What you are asked to do
Where the records below have a line with "trousers", that line is to be copied.
────────────────────
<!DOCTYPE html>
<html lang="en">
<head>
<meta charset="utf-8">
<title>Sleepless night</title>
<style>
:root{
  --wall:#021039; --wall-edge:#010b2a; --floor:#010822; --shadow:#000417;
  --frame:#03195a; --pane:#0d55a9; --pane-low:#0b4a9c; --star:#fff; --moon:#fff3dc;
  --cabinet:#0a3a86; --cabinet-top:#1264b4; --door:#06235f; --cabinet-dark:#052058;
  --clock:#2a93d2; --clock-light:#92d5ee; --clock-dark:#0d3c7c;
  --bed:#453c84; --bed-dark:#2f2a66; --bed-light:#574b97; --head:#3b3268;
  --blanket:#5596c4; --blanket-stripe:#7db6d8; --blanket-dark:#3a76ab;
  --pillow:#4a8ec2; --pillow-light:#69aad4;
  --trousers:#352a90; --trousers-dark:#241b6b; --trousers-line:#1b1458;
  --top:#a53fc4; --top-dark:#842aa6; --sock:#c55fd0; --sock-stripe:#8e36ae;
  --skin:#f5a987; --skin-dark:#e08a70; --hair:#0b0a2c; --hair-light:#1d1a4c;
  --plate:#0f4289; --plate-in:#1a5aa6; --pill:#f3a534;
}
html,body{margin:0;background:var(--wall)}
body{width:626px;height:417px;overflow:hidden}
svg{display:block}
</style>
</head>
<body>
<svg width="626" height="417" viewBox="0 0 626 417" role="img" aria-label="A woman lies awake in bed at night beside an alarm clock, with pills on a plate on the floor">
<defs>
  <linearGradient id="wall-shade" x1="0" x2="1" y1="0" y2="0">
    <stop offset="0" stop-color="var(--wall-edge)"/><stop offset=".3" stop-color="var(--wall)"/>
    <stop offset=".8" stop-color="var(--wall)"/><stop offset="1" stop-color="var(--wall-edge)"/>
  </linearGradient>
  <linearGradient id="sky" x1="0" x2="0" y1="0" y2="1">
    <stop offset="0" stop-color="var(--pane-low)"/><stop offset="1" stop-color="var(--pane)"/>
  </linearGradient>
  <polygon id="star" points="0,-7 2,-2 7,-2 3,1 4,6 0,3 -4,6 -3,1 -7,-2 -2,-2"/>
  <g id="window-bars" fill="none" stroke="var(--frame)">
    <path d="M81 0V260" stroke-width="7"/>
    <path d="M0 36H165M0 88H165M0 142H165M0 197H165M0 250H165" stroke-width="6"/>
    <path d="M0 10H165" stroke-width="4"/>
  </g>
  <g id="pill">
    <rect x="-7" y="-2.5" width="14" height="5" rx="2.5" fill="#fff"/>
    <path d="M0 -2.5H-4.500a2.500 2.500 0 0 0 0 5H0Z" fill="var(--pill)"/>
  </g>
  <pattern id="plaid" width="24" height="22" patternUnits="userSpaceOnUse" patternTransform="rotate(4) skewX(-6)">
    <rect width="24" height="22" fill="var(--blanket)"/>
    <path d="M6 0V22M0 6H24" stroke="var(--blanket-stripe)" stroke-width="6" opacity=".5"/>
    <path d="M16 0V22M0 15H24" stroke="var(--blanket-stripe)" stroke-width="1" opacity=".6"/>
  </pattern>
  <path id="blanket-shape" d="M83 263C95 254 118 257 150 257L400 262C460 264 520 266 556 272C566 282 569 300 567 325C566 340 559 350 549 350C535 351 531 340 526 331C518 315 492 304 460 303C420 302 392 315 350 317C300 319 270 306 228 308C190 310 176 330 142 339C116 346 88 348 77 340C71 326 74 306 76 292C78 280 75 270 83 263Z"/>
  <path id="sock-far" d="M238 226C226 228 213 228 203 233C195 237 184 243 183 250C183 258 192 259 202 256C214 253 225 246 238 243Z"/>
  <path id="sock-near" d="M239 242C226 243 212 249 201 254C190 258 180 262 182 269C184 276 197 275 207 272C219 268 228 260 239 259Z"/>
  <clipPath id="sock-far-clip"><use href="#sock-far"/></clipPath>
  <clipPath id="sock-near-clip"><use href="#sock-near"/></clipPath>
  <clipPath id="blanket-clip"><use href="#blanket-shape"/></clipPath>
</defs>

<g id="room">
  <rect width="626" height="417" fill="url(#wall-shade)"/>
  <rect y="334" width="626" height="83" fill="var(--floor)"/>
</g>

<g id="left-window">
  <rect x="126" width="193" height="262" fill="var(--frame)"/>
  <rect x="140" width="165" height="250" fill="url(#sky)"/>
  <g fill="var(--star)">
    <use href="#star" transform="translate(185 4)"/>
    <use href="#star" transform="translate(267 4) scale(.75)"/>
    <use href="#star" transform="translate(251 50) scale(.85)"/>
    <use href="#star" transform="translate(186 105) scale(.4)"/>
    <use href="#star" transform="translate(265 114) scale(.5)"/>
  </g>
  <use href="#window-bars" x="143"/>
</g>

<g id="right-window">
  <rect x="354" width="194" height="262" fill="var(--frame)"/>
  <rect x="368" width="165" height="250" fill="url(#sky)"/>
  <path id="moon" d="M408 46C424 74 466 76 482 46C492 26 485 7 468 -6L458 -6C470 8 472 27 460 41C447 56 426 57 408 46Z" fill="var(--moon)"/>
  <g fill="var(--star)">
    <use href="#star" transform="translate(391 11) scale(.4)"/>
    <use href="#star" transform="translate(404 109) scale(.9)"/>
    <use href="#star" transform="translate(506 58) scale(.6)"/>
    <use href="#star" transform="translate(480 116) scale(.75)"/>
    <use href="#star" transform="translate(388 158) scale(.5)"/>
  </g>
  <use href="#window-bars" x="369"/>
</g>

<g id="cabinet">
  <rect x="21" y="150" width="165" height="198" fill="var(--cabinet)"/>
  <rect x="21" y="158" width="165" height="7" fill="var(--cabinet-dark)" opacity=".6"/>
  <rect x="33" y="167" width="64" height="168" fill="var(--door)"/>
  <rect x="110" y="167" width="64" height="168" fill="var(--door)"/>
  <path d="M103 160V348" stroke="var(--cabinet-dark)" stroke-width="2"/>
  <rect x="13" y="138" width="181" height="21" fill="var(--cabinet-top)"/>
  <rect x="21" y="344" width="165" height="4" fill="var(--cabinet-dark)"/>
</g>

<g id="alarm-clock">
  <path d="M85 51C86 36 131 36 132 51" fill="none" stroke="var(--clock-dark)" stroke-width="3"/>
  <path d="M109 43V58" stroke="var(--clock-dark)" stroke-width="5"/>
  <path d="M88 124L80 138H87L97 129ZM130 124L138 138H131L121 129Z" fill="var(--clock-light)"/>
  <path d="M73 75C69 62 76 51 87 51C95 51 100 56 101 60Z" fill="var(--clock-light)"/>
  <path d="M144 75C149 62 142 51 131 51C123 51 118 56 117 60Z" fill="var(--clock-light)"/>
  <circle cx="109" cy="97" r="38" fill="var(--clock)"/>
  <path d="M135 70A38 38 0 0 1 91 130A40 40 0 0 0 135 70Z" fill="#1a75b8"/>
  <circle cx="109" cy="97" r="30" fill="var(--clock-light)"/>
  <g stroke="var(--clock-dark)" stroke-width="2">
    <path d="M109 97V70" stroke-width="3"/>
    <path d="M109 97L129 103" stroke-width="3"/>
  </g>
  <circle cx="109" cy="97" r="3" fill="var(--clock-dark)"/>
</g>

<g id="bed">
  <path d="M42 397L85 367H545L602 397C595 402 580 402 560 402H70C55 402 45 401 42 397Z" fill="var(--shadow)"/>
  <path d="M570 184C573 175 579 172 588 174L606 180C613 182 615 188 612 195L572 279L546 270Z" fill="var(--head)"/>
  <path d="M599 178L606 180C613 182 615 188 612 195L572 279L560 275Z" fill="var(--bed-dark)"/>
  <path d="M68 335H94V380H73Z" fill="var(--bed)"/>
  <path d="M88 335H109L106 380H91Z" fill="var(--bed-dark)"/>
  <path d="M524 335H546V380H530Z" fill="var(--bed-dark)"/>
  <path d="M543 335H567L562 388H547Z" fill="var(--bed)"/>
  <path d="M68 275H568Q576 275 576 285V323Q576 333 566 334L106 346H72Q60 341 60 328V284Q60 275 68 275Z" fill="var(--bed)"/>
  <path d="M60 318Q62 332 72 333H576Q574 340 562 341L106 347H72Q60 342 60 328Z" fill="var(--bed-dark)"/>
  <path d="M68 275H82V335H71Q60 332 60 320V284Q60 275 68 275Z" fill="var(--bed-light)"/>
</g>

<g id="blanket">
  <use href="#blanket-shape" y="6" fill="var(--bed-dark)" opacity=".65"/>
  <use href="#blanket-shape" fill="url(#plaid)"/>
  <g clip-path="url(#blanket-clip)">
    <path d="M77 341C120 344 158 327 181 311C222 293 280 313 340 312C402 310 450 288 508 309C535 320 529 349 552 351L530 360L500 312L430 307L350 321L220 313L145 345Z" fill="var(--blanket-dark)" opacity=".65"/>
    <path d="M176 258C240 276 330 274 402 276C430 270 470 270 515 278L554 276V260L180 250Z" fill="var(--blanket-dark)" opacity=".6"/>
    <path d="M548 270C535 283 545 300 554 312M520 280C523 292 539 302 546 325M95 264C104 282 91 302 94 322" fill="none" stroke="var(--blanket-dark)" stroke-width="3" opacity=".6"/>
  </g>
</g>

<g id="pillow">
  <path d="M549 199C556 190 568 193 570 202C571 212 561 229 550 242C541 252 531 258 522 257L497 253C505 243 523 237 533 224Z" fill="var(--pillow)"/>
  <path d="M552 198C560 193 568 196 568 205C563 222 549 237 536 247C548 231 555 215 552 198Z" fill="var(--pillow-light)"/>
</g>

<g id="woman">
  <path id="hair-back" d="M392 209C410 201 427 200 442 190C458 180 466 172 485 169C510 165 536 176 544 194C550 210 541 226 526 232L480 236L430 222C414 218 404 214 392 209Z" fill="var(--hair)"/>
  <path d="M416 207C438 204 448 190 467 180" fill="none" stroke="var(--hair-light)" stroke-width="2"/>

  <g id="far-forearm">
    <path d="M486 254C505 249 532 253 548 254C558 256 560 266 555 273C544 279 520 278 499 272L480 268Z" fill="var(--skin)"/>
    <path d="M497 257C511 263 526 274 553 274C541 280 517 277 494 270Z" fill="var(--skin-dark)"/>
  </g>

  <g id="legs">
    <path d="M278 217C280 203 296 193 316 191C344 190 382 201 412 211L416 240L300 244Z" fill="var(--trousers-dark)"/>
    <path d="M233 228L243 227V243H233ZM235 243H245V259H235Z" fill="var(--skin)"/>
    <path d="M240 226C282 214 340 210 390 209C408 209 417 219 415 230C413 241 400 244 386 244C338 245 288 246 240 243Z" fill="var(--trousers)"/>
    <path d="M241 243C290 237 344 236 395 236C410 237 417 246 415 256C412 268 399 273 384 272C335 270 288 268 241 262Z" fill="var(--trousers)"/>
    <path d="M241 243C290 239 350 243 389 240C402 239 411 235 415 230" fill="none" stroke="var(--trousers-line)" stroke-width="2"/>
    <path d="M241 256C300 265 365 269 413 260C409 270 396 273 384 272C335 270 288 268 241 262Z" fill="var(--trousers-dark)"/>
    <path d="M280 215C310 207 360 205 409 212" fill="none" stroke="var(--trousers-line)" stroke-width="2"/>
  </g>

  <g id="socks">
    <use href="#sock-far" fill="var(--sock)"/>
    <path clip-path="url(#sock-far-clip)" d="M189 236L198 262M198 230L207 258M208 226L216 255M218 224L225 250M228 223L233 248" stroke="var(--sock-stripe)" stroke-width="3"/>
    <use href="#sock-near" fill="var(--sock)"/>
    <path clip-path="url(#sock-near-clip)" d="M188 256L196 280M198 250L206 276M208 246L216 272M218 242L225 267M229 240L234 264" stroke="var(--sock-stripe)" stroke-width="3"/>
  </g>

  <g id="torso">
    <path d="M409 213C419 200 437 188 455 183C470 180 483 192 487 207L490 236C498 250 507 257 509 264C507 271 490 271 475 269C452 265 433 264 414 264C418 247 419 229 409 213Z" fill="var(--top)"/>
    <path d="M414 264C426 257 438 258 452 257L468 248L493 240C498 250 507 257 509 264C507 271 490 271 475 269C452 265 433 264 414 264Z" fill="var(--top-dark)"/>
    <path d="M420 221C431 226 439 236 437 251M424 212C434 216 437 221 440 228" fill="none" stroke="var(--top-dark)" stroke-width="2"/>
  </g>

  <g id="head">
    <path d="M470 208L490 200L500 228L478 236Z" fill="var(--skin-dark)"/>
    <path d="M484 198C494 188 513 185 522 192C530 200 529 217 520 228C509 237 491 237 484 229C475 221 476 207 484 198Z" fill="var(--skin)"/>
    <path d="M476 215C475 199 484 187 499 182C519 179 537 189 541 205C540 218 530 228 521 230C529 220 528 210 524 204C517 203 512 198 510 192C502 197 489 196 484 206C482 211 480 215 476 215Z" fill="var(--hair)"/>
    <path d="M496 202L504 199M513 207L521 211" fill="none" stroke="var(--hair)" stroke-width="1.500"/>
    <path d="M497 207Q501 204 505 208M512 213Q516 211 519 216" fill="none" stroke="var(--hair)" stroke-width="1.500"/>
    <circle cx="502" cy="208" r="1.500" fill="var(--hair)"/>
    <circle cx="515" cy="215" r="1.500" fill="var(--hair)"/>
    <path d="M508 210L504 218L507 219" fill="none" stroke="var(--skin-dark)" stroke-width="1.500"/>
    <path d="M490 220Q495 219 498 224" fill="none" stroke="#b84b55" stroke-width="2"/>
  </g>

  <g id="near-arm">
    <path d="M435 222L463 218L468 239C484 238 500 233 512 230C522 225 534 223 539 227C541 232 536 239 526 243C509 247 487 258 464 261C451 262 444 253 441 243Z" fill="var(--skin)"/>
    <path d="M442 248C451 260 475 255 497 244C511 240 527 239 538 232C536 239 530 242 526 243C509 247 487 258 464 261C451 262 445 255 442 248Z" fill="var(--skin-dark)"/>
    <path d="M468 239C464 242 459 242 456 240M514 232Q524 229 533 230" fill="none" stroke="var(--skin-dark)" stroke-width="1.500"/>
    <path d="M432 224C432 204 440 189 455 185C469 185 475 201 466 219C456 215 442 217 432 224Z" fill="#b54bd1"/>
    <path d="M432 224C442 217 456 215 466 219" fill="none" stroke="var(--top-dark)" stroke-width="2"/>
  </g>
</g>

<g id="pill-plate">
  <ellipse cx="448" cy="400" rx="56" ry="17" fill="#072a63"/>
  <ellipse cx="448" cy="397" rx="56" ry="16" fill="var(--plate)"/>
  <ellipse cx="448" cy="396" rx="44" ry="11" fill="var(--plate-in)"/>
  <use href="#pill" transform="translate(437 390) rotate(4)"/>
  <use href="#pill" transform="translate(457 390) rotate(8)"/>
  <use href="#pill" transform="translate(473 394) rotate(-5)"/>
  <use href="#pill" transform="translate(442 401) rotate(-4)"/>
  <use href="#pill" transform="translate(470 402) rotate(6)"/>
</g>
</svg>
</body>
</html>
────────────────────
Response to this exercise
  --trousers:#352a90; --trousers-dark:#241b6b; --trousers-line:#1b1458;
    <path d="M278 217C280 203 296 193 316 191C344 190 382 201 412 211L416 240L300 244Z" fill="var(--trousers-dark)"/>
    <path d="M240 226C282 214 340 210 390 209C408 209 417 219 415 230C413 241 400 244 386 244C338 245 288 246 240 243Z" fill="var(--trousers)"/>
    <path d="M241 243C290 237 344 236 395 236C410 237 417 246 415 256C412 268 399 273 384 272C335 270 288 268 241 262Z" fill="var(--trousers)"/>
    <path d="M241 243C290 239 350 243 389 240C402 239 411 235 415 230" fill="none" stroke="var(--trousers-line)" stroke-width="2"/>
    <path d="M241 256C300 265 365 269 413 260C409 270 396 273 384 272C335 270 288 268 241 262Z" fill="var(--trousers-dark)"/>
    <path d="M280 215C310 207 360 205 409 212" fill="none" stroke="var(--trousers-line)" stroke-width="2"/>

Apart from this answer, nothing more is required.